Whether you like it or not, your smartphone or tablet collects personal data about you and sends it back "home" where it is analyzed and stored. One of the main ideas behind this is to improve the user experience by observing how consumers use their devices, or at least that is what they want us to think. Needless to say, not everyone is happy being a guinea pig, which is why a team of bright minds at the Russian Defense Ministry came up with RoMOS – an Android-based mobile platform that does not transmit any data to Google and is allegedly immune to hackers.

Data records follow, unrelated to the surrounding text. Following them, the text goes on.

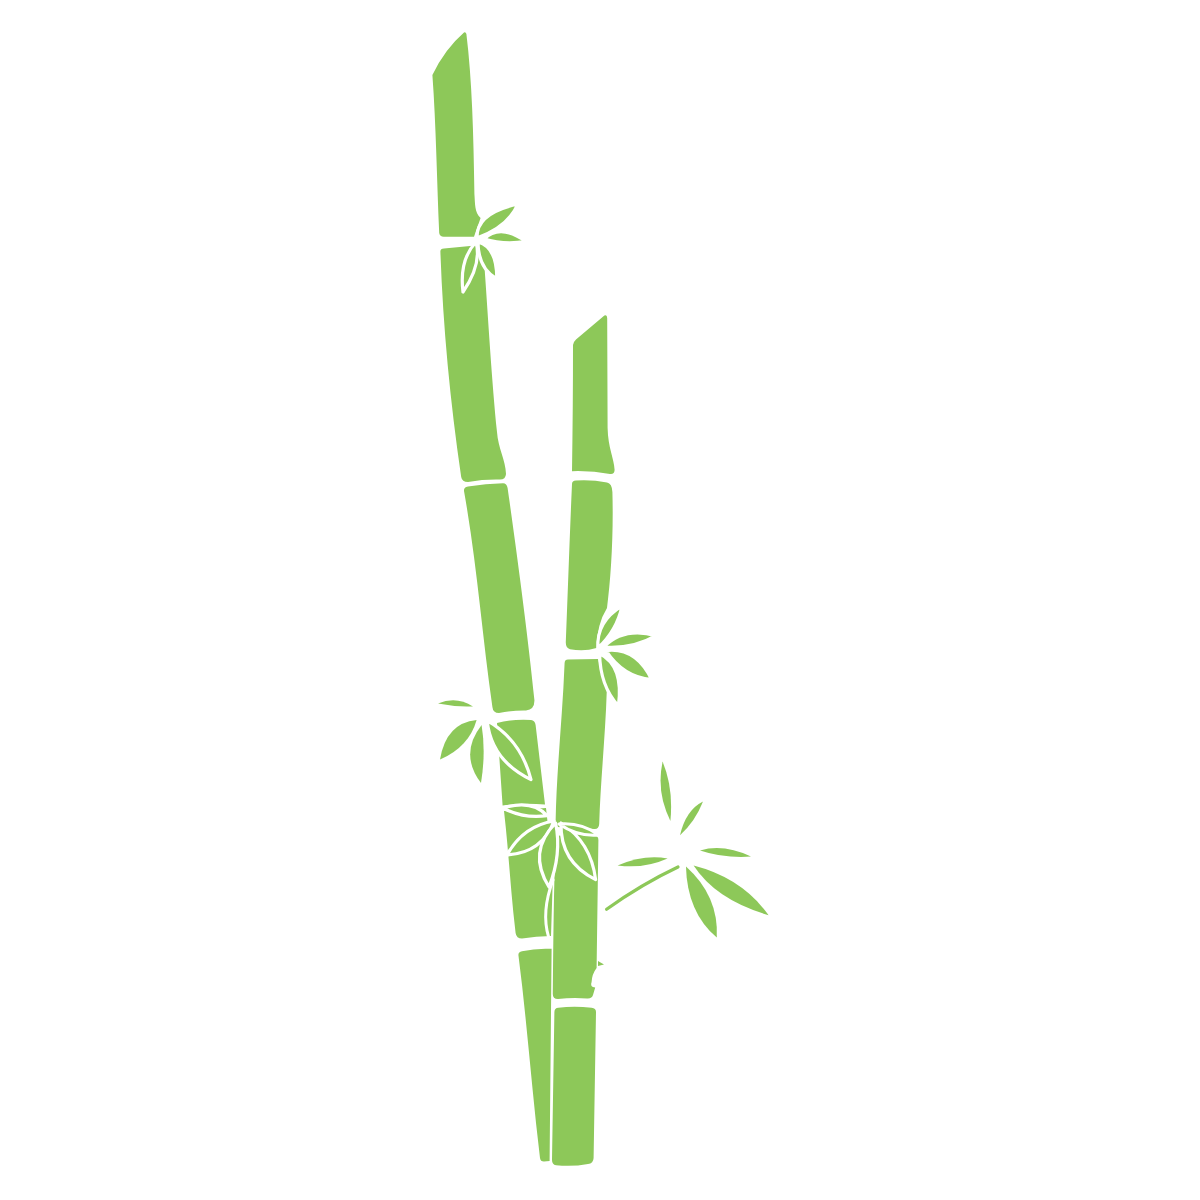
<!DOCTYPE html>
<html lang="en">
<head>
<meta charset="utf-8">
<title>Bamboo stalks</title>
<style>
:root { --bamboo: #8dc859; --paper: #ffffff; }
html, body { margin: 0; background: var(--paper); overflow: hidden; }
.artwork { display: block; width: 1200px; height: 1200px; background: var(--paper); }
.stalk, .leaves { fill: var(--bamboo); }
.leaves-cut { stroke: var(--paper); stroke-width: 1.6; stroke-linejoin: round; }
.gap { fill: none; stroke: var(--paper); stroke-width: 1.5; stroke-linecap: round; }
.twig { fill: none; stroke: var(--bamboo); stroke-width: 1.6; stroke-linecap: round; }
</style>
</head>
<body>
<svg class="artwork" viewBox="0 0 600 600" role="img" aria-label="Two green bamboo stalks with leaves">
  <g id="tall-stalk" class="stalk">
    <path d="M232 16.3Q222.500 24.500 216.200 37.500C218 62 218.500 92 219.600 116.500Q220 118.500 222 118.400L237 118.400L240.300 109C237.200 106 237.600 102 237.200 97C236.800 67 236 40 233.200 17Q232.800 15.800 232 16.300Z"/>
    <path d="M220.200 126Q220 124.300 222 124.200L239 122.600L242 130C244 158 246 192 248.500 216C249 224 252.800 230 253 237Q252.800 239.800 250 239.800Q242 239.600 234 241Q231 241 230.600 238.500C225 200 221.500 163 220.200 126Z"/>
    <path d="M232 245.500Q231.800 243.500 234 243.200Q243 241.800 251.500 241.600Q253.400 241.600 253.800 244C258.500 277 264 318 267.200 350Q267.400 354.800 263 355.300Q256 355.200 249.500 356.500Q246.500 356.500 246.200 353.500C241 317 238.500 282 232 245.500Z"/>
    <path d="M248.500 361.500Q257 359.400 265.500 360Q267.500 360.200 267.800 362.500L272.500 402.300Q262 401.400 251.300 402.700Z"/>
    <path d="M252 405.500L273 404L276.500 436L275.500 468Q268 468 261 469.300Q258.200 469.300 257.800 466.500C255.300 446 254.500 427 252 405.500Z"/>
    <path d="M259.200 477.500Q259.200 475.800 261 475.600Q268 474 275.800 474.400L274.800 580.500L272 580.800Q270.200 580.800 270 579C266 546 263.500 511 259.200 477.500Z"/>
  </g>
  <g id="short-stalk" class="stalk">
    <path d="M302.200 157.800Q303.500 157 303.600 159L303.800 214C304 224 307 229 307.300 235Q307.200 237.300 305 237Q296 235.300 286 235.600Q286.500 203 286.500 172.500Q286.600 171 288 169.700Z"/>
    <path d="M286 242Q286 240.300 288 240.200Q296 239.700 303.500 241.200Q306 241.600 306.200 246C306.800 267 305.500 289 303.500 304Q298.500 312 298.200 324Q292 326 285 324.600Q282.800 324 282.900 321C284 294 284.800 269 286 242Z"/>
    <path d="M282.300 331.500Q282.400 329.800 284 329.800L299 329.500L303.400 345C302.700 368 300.200 391 299.600 412Q299.400 414.800 297 414.500Q288 413.400 280 413.600Q277.700 413.600 277.800 411C278.300 384 281.300 358 282.300 331.500Z"/>
    <path d="M277.900 418Q288 416.800 297 417.600Q299.200 417.800 299.200 420L298.300 484Q296 487 295.800 491Q294.800 493.500 297.600 493.800L296.500 497.500Q296 499.400 293.500 499.200Q286 498.600 279 499.500Q276.300 499.500 276.400 497C276.700 470 276.800 446 277.900 418Z"/>
    <path d="M277.200 506Q277.200 504 279.200 503.900Q287 502.900 295.800 503.900Q298 504.100 298 506L296.800 579Q296.700 581.800 294 582Q286 583.500 278 582.600Q276 582.300 276 580Z"/>
  </g>
  <path class="gap" d="M276.500 440Q270.500 456 274.300 468.500"/>
  <g id="top-leaves" class="leaves leaves-cut">
    <path d="M238.500 119Q238 106.500 259 102Q254 113.500 238.500 119Z"/>
    <path d="M242 119.500Q250 111.500 263 120.700Q252 122.500 242 119.500Z"/>
    <path d="M239 121Q248.500 123.500 248.400 139.500Q239 134 239 121Z"/>
    <path d="M238 121Q241 132 231.500 146Q229.500 130 238 121Z"/>
  </g>
  <g id="middle-left-leaves" class="leaves">
    <path d="M219 351.800Q228 347.800 236.500 353.200Q228 353.600 219 351.800Z"/>
    <path d="M238.300 360Q223 361.500 220 379.800Q234.500 373.500 238.300 360Z"/>
    <path d="M240.800 362.500Q229.500 377 240.500 391.500Q243 376 240.800 362.500Z"/>
    <path class="leaves-cut" d="M243.600 360.300Q245.500 380 265.500 389.800Q260.500 370 243.600 360.300Z"/>
  </g>
  <g id="crossing-leaves" class="leaves leaves-cut">
    <path d="M277 410.500Q261.500 413 253.500 427.500Q271 426.500 277 410.500Z"/>
    <path d="M251.500 404Q266 399.500 273.500 407.800Q262 409.500 251.500 404Z"/>
    <path d="M277.800 411.500Q263.500 426 274.500 443.500Q281 427 277.800 411.500Z"/>
    <path d="M280.500 411.500Q280 431 297.800 439.800Q295.500 421 280.500 411.500Z"/>
    <path d="M279.500 412Q290.500 411 299.500 417.500Q289 418.500 279.500 412Z"/>
  </g>
  <g id="middle-right-leaves" class="leaves leaves-cut">
    <path d="M299 324Q298 311 311 303Q308.500 315 299 324Z"/>
    <path d="M302 323.500Q311.500 313.500 328 317.800Q316.500 324.500 302 323.500Z"/>
    <path d="M303 325.300Q318 323.500 325.800 339.800Q311.500 338.500 303 325.300Z"/>
    <path d="M299.800 326.800Q312 333 309.200 353Q300 343 299.800 326.800Z"/>
  </g>
  <g id="side-spray" class="leaves">
    <path d="M331.300 380.800Q328 396 335.200 410.500Q336.800 394 331.300 380.800Z"/>
    <path d="M351.500 400.800Q343 405 340 417.600Q347.500 411 351.500 400.800Z"/>
    <path d="M350 425.200Q362 421.800 375.500 428.300Q362 429.200 350 425.200Z"/>
    <path d="M333.800 429.200Q322 427 308.800 432.700Q322 434.500 333.800 429.200Z"/>
    <path d="M343 433.200Q343.500 456 358.400 468.800Q359.500 448 343 433.200Z"/>
    <path d="M346.800 432.800Q358 450 384.300 457.600Q371 439 346.800 432.800Z"/>
    <path class="twig" d="M303.300 454.600Q321 442 339 433.500"/>
    <path d="M299 480.500L302 482.200L299 483Z"/>
  </g>
</svg>
</body>
</html>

RoMOS was demonstrated at IFA 2012 in Berlin running on a tablet of unspecified make. Resistant to shock and water damage, the military-spec version of the device is meant to be used by the Russian Government officials. However, a trimmed-down model will be made available for purchase by civilians at a price of about $460 apiece. Instead of GPS, the tablet uses Russia's alternative GLONASS, which some other modern smartphones and slates are compatible with as well. It is said that the RoMOS operating system feels more or less like Android, but it does not transmit any data without the user's consent. If needed, the platform can be adapted to run on smartphones as well.
In a nutshell, RoMOS and the devices it will run on will not be aimed at the average consumer, rather at people who prioritize privacy and security above all. And with the rates at which Android malware is spreading, such a product seems more and more relevant.